CNBC has some interesting commentary on the controversy; their take is that Palm has destroyed the trust that consumers and financial analysts put in them to TELL THE TRUTH. Palm is a major underdog, and people have been justifying supporting and sticking with them. But rather than reward their supporters, Palm may have lied through their teeth, and that’s not any easy thing to forgive.
From the CNBC article:

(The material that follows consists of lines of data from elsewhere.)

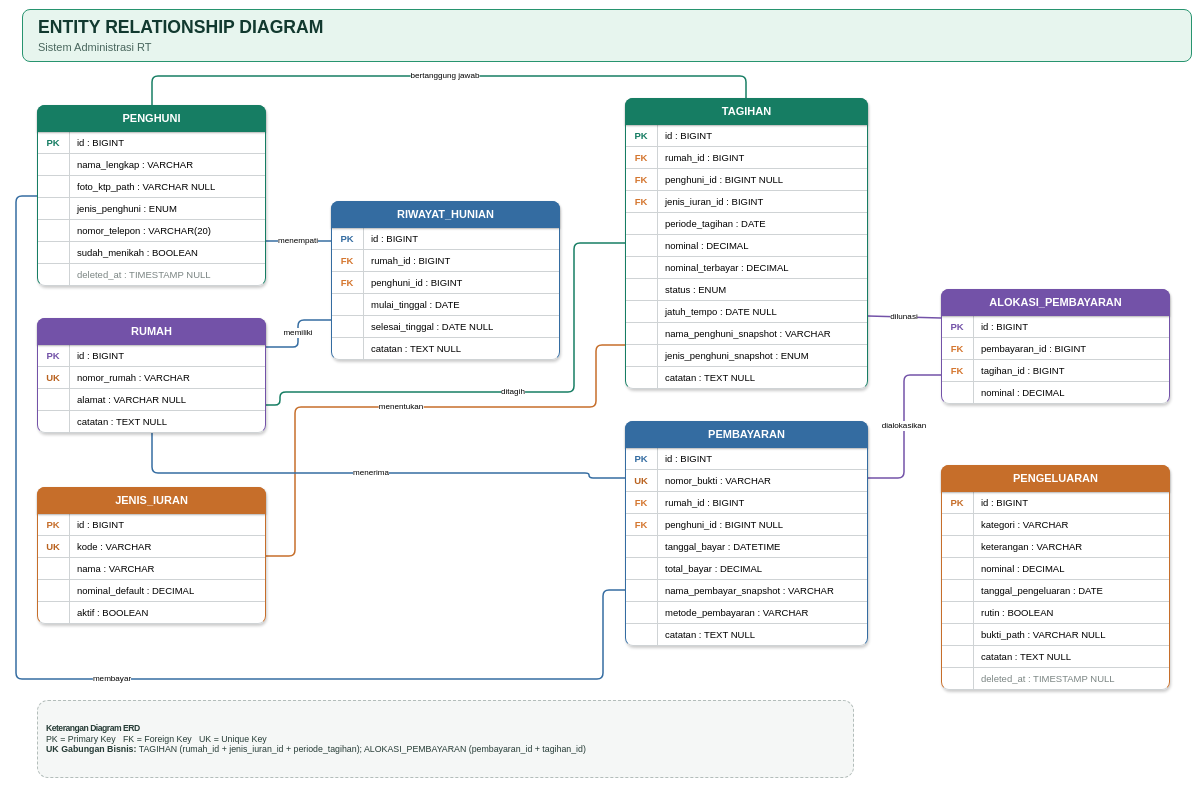
<!DOCTYPE html>
<html lang="id">
<head>
<meta charset="utf-8">
<title>Entity Relationship Diagram</title>
<style>
:root {
  --green: #167d63; --blue: #346ca1; --purple: #7352a8; --orange: #c66e2a;
  --foreign: #d4762f; --unique: #b9621f;
  --rule: #cfd3d5; --muted: #7b8583;
}
* { box-sizing: border-box; margin: 0; padding: 0; }
html, body { width: 1200px; height: 787px; overflow: hidden; background: #fff; }
body { position: relative; font: 9.5px "Liberation Sans", Arial, sans-serif; color: #000; }
.banner {
  position: absolute; left: 22px; top: 9px; width: 1170px; height: 53px;
  display: flex; flex-direction: column; justify-content: center; gap: 4px; padding: 0 15px;
  border: 1.5px solid #27946f; border-radius: 8px; background: #e7f5ee;
}
.banner h1 { font-size: 17.6px; line-height: 20px; color: #12392f; }
.banner p { font-size: 11px; line-height: 13px; color: #49665d; }
.relations { position: absolute; left: 0; top: 0; fill: none; stroke-width: 1.5; }
.relations .green { stroke: var(--green); }
.relations .blue { stroke: var(--blue); }
.relations .purple { stroke: var(--purple); }
.relations .orange { stroke: var(--orange); }
.label {
  position: absolute; transform: translate(-50%, -50%);
  background: #fff; font-size: 8.1px; line-height: 10px; white-space: nowrap;
}
.entity {
  position: absolute; width: 229px; border-radius: 8px; background: #fff;
  box-shadow: 1px 2px 3px rgba(0, 0, 0, .2);
}
.entity.wide { width: 243px; }
.entity.green { --tone: var(--green); }
.entity.blue { --tone: var(--blue); }
.entity.purple { --tone: var(--purple); }
.entity.orange { --tone: var(--orange); }
.entity::after {
  content: ""; position: absolute; inset: 0; border: 1.2px solid var(--tone);
  border-bottom-color: var(--rule); border-radius: 8px;
}
.entity h2 {
  position: relative; height: 27px; border-radius: 8px 8px 0 0; background: var(--tone); color: #fff;
  font-size: 11px; line-height: 27px; text-align: center; box-shadow: 0 1px 2px rgba(0, 0, 0, .3);
}
.entity ul { list-style: none; }
.entity li {
  display: grid; grid-template-columns: 33px 1fr; height: 22px; line-height: 22px;
  border-bottom: 1px solid var(--rule); white-space: nowrap;
}
.entity li:last-child { border-bottom: 0; }
.entity b { border-right: 1px solid var(--rule); text-align: center; color: var(--tone); }
.entity b.fk { color: var(--foreign); }
.entity b.uk { color: var(--unique); }
.entity span { padding-left: 7px; }
.entity .soft { color: var(--muted); }
.legend {
  position: absolute; left: 37px; top: 700px; width: 817px; height: 78px;
  display: flex; flex-direction: column; justify-content: center; padding-left: 8px;
  border: 1px dashed #b3bdba; border-radius: 11px; background: #f5f7f6;
  color: #263c36; font-size: 8.8px; line-height: 10.6px; white-space: pre;
}
.legend h2 { font-size: 8.6px; line-height: 10.6px; letter-spacing: -.5px; }
</style>
</head>
<body>
<header class="banner">
  <h1>ENTITY RELATIONSHIP DIAGRAM</h1>
  <p>Sistem Administrasi RT</p>
</header>

<svg class="relations" width="1200" height="787" viewBox="0 0 1200 787" aria-hidden="true">
  <path class="green" d="M152 106V82Q152 76 158 76H740Q746 76 746 82V98"/>
  <path class="blue" d="M266 241H332"/>
  <path class="blue" d="M266 347H293Q298 347 298 342V326Q298 320 304 320H332"/>
  <path class="green" d="M266 405H275Q280 405 280 400V397Q280 392 286 392H568Q574 392 574 386V249Q574 243 580 243H626"/>
  <path class="orange" d="M266 556H289Q295 556 295 550V413Q295 407 301 407H590Q596 407 596 401V351Q596 345 602 345H626"/>
  <path class="blue" d="M152 433V467Q152 473 158 473H585Q589 473 589 475Q589 478 593 478H626"/>
  <path class="blue" d="M38 196H22Q16 196 16 202V673Q16 679 22 679H597Q603 679 603 673V596Q603 590 609 590H626"/>
  <path class="purple" d="M868 316L941 318"/>
  <path class="purple" d="M868 478H898Q904 478 904 472V381Q904 375 910 375H941"/>
</svg>

<span class="label" style="left:445px;top:76px">bertanggung jawab</span>
<span class="label" style="left:298px;top:241px">menempati</span>
<span class="label" style="left:298px;top:333px">memiliki</span>
<span class="label" style="left:513px;top:392px">ditagih</span>
<span class="label" style="left:401px;top:407px">menentukan</span>
<span class="label" style="left:371px;top:473px">menerima</span>
<span class="label" style="left:112px;top:679px">membayar</span>
<span class="label" style="left:904px;top:317px">dilunasi</span>
<span class="label" style="left:904px;top:426px">dialokasikan</span>

<section class="entity green" style="left:37px;top:105px">
  <h2>PENGHUNI</h2>
  <ul>
    <li><b>PK</b><span>id : BIGINT</span></li>
    <li><b></b><span>nama_lengkap : VARCHAR</span></li>
    <li><b></b><span>foto_ktp_path : VARCHAR NULL</span></li>
    <li><b></b><span>jenis_penghuni : ENUM</span></li>
    <li><b></b><span>nomor_telepon : VARCHAR(20)</span></li>
    <li><b></b><span>sudah_menikah : BOOLEAN</span></li>
    <li><b></b><span class="soft">deleted_at : TIMESTAMP NULL</span></li>
  </ul>
</section>

<section class="entity purple" style="left:37px;top:318px">
  <h2>RUMAH</h2>
  <ul>
    <li><b>PK</b><span>id : BIGINT</span></li>
    <li><b class="uk">UK</b><span>nomor_rumah : VARCHAR</span></li>
    <li><b></b><span>alamat : VARCHAR NULL</span></li>
    <li><b></b><span>catatan : TEXT NULL</span></li>
  </ul>
</section>

<section class="entity orange" style="left:37px;top:487px">
  <h2>JENIS_IURAN</h2>
  <ul>
    <li><b>PK</b><span>id : BIGINT</span></li>
    <li><b class="uk">UK</b><span>kode : VARCHAR</span></li>
    <li><b></b><span>nama : VARCHAR</span></li>
    <li><b></b><span>nominal_default : DECIMAL</span></li>
    <li><b></b><span>aktif : BOOLEAN</span></li>
  </ul>
</section>

<section class="entity blue" style="left:331px;top:201px">
  <h2>RIWAYAT_HUNIAN</h2>
  <ul>
    <li><b>PK</b><span>id : BIGINT</span></li>
    <li><b class="fk">FK</b><span>rumah_id : BIGINT</span></li>
    <li><b class="fk">FK</b><span>penghuni_id : BIGINT</span></li>
    <li><b></b><span>mulai_tinggal : DATE</span></li>
    <li><b></b><span>selesai_tinggal : DATE NULL</span></li>
    <li><b></b><span>catatan : TEXT NULL</span></li>
  </ul>
</section>

<section class="entity wide green" style="left:625px;top:98px">
  <h2>TAGIHAN</h2>
  <ul>
    <li><b>PK</b><span>id : BIGINT</span></li>
    <li><b class="fk">FK</b><span>rumah_id : BIGINT</span></li>
    <li><b class="fk">FK</b><span>penghuni_id : BIGINT NULL</span></li>
    <li><b class="fk">FK</b><span>jenis_iuran_id : BIGINT</span></li>
    <li><b></b><span>periode_tagihan : DATE</span></li>
    <li><b></b><span>nominal : DECIMAL</span></li>
    <li><b></b><span>nominal_terbayar : DECIMAL</span></li>
    <li><b></b><span>status : ENUM</span></li>
    <li><b></b><span>jatuh_tempo : DATE NULL</span></li>
    <li><b></b><span>nama_penghuni_snapshot : VARCHAR</span></li>
    <li><b></b><span>jenis_penghuni_snapshot : ENUM</span></li>
    <li><b></b><span>catatan : TEXT NULL</span></li>
  </ul>
</section>

<section class="entity wide blue" style="left:625px;top:421px">
  <h2>PEMBAYARAN</h2>
  <ul>
    <li><b>PK</b><span>id : BIGINT</span></li>
    <li><b class="uk">UK</b><span>nomor_bukti : VARCHAR</span></li>
    <li><b class="fk">FK</b><span>rumah_id : BIGINT</span></li>
    <li><b class="fk">FK</b><span>penghuni_id : BIGINT NULL</span></li>
    <li><b></b><span>tanggal_bayar : DATETIME</span></li>
    <li><b></b><span>total_bayar : DECIMAL</span></li>
    <li><b></b><span>nama_pembayar_snapshot : VARCHAR</span></li>
    <li><b></b><span>metode_pembayaran : VARCHAR</span></li>
    <li><b></b><span>catatan : TEXT NULL</span></li>
  </ul>
</section>

<section class="entity purple" style="left:941px;top:289px">
  <h2>ALOKASI_PEMBAYARAN</h2>
  <ul>
    <li><b>PK</b><span>id : BIGINT</span></li>
    <li><b class="fk">FK</b><span>pembayaran_id : BIGINT</span></li>
    <li><b class="fk">FK</b><span>tagihan_id : BIGINT</span></li>
    <li><b></b><span>nominal : DECIMAL</span></li>
  </ul>
</section>

<section class="entity orange" style="left:941px;top:465px">
  <h2>PENGELUARAN</h2>
  <ul>
    <li><b>PK</b><span>id : BIGINT</span></li>
    <li><b></b><span>kategori : VARCHAR</span></li>
    <li><b></b><span>keterangan : VARCHAR</span></li>
    <li><b></b><span>nominal : DECIMAL</span></li>
    <li><b></b><span>tanggal_pengeluaran : DATE</span></li>
    <li><b></b><span>rutin : BOOLEAN</span></li>
    <li><b></b><span>bukti_path : VARCHAR NULL</span></li>
    <li><b></b><span>catatan : TEXT NULL</span></li>
    <li><b></b><span class="soft">deleted_at : TIMESTAMP NULL</span></li>
  </ul>
</section>

<footer class="legend"><h2>Keterangan Diagram ERD</h2><p>PK = Primary Key   FK = Foreign Key   UK = Unique Key</p><p><strong>UK Gabungan Bisnis:</strong> TAGIHAN (rumah_id + jenis_iuran_id + periode_tagihan); ALOKASI_PEMBAYARAN (pembayaran_id + tagihan_id)</p></footer>
</body>
</html>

If the company knew three weeks ago that Verizon and Sprint were stopping orders, why not just announce it then? Why dribble the news out, and attribute a manufacturing stoppage to the Chinese New Year, which would ultimately not pass the smell test since the work holiday typically only lasts a week and Palm’s manufacturing has been suspended for the entire month?I put these questions to Palm spokesperson Lynn Fox earlier today. She says, “We ramped up production, just before the Chinese New Year and in preparation for Verizon and intend to start the line back up at the end of February, and that would have been the same even if we didn’t pre-announce.”
That might be the case, but the analysts I’m talking to are furious.
Management has a serious credibility issue, I’m told, and this only makes it substantially worse. Another told me that Palm’s attempts to throw investors off the scent of an order slowdown by its major customers by connecting a manufacturing stoppage to the Chinese New Year isn’t nearly as forthcoming as the company ought to be. (He had more colorful language to share, but that’s what he meant.)
Even worse, the Wall Street Journal uncovered an internal memo from CEO Jon Rubenstein, indicating Palm had a pretty good grasp on the slower Verizon sales. Overall, the week’s news have been very unpleasant for Palm. This is a big problem for a company with tiny market share. Their best features (like Synergy) are being worked into Android, their phones aren’t selling, and worst of all, they aren’t giving a clear read on how bad the situation is. Then again, this is the same Palm who paid for a to Palm OS, and then abandoned it in favor of WebOS, with only a 3rd party “Classics” app to bridge the gap.
Palm needs to convince three groups that they still matter: consumers, developers, and analysts. Consumers will come to the platform when there’s a reason to whoo them from Android. Developers will come when there’s an audience, so Palm needs to connect those two together somehow. They also need to hang onto the developers already working on WebOS; it’s a bad sign when Classics, the flagship app, is actively being requested for other platforms. And finally, Palm needs to prove they are being HONEST with analysts and investors. Like a kid who hid their bad math grade until the report card was mailed home, Palm pretended things weren’t as bad as they are. They need to face the truth, and fast…or there won’t be anyone left cheerleading for them.
(News reports via Palminfocenter)